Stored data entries
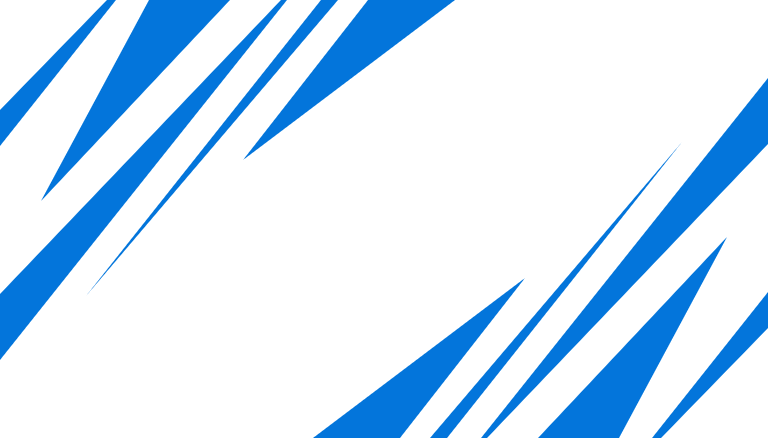
Write a Shadertoy shader that draws this background.

```glsl
const vec3 PAPER = vec3(1.0);
const vec3 BLUE = vec3(0.01, 0.46, 0.86);
const float EDGE_SOFTNESS = 1.0; // width of the smoothed edge, in pixels

// Wedges in units of canvas height from the centre: tip x, tip y, and
// direction (1 opens upward, -1 opens downward)
const int WEDGE_COUNT = 5;
const vec3 TIPS[WEDGE_COUNT] = vec3[](
    vec3(-0.5205, 0.6151, -1.0),
    vec3(-0.7831, 0.0411, 1.0),
    vec3(-0.1527, 0.5863, -1.0),
    vec3(-0.6804, -0.1758, 1.0),
    vec3(-0.3219, 0.1347, 1.0)
);
// Horizontal run per unit of height for the steep and the shallow edge
const vec2 RUNS[WEDGE_COUNT] = vec2[](
    vec2(0.7945, 0.9730),
    vec2(0.5373, 0.9403),
    vec2(0.7972, 0.9558),
    vec2(0.7939, 0.8514),
    vec2(0.7813, 1.3250)
);

// Signed distance to a line through the origin, positive on its right
float lineDistance(vec2 p, float run) {
    return (p.x - run * p.y) / sqrt(1.0 + run * run);
}

// Coverage of the area between two edges that meet at the tip
float wedgeCoverage(vec2 p, vec3 tip, vec2 runs, float edgeWidth) {
    vec2 local = (p - tip.xy) * tip.z;
    float steep = clamp(0.5 + lineDistance(local, runs.x) / edgeWidth, 0.0, 1.0);
    float shallow = clamp(0.5 - lineDistance(local, runs.y) / edgeWidth, 0.0, 1.0);
    return max(steep + shallow - 1.0, 0.0);
}

void mainImage(out vec4 fragColor, in vec2 fragCoord) {
    vec2 p = (fragCoord - 0.5 * iResolution.xy) / iResolution.y;
    float edgeWidth = EDGE_SOFTNESS / iResolution.y;

    // Half-turn symmetry: fold the lower right onto the upper left
    if (p.y < p.x) p = -p;

    float ink = 0.0;
    for (int i = 0; i < WEDGE_COUNT; i++) {
        ink = max(ink, wedgeCoverage(p, TIPS[i], RUNS[i], edgeWidth));
    }

    fragColor = vec4(mix(PAPER, BLUE, ink), 1.0);
}
```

• Problem details
Omit every picture, then repeat the remaining data exactly as it appears above.

• Exercise result
Write a Shadertoy shader that draws this background.

```glsl
const vec3 PAPER = vec3(1.0);
const vec3 BLUE = vec3(0.01, 0.46, 0.86);
const float EDGE_SOFTNESS = 1.0; // width of the smoothed edge, in pixels

// Wedges in units of canvas height from the centre: tip x, tip y, and
// direction (1 opens upward, -1 opens downward)
const int WEDGE_COUNT = 5;
const vec3 TIPS[WEDGE_COUNT] = vec3[](
    vec3(-0.5205, 0.6151, -1.0),
    vec3(-0.7831, 0.0411, 1.0),
    vec3(-0.1527, 0.5863, -1.0),
    vec3(-0.6804, -0.1758, 1.0),
    vec3(-0.3219, 0.1347, 1.0)
);
// Horizontal run per unit of height for the steep and the shallow edge
const vec2 RUNS[WEDGE_COUNT] = vec2[](
    vec2(0.7945, 0.9730),
    vec2(0.5373, 0.9403),
    vec2(0.7972, 0.9558),
    vec2(0.7939, 0.8514),
    vec2(0.7813, 1.3250)
);

// Signed distance to a line through the origin, positive on its right
float lineDistance(vec2 p, float run) {
    return (p.x - run * p.y) / sqrt(1.0 + run * run);
}

// Coverage of the area between two edges that meet at the tip
float wedgeCoverage(vec2 p, vec3 tip, vec2 runs, float edgeWidth) {
    vec2 local = (p - tip.xy) * tip.z;
    float steep = clamp(0.5 + lineDistance(local, runs.x) / edgeWidth, 0.0, 1.0);
    float shallow = clamp(0.5 - lineDistance(local, runs.y) / edgeWidth, 0.0, 1.0);
    return max(steep + shallow - 1.0, 0.0);
}

void mainImage(out vec4 fragColor, in vec2 fragCoord) {
    vec2 p = (fragCoord - 0.5 * iResolution.xy) / iResolution.y;
    float edgeWidth = EDGE_SOFTNESS / iResolution.y;

    // Half-turn symmetry: fold the lower right onto the upper left
    if (p.y < p.x) p = -p;

    float ink = 0.0;
    for (int i = 0; i < WEDGE_COUNT; i++) {
        ink = max(ink, wedgeCoverage(p, TIPS[i], RUNS[i], edgeWidth));
    }

    fragColor = vec4(mix(PAPER, BLUE, ink), 1.0);
}
```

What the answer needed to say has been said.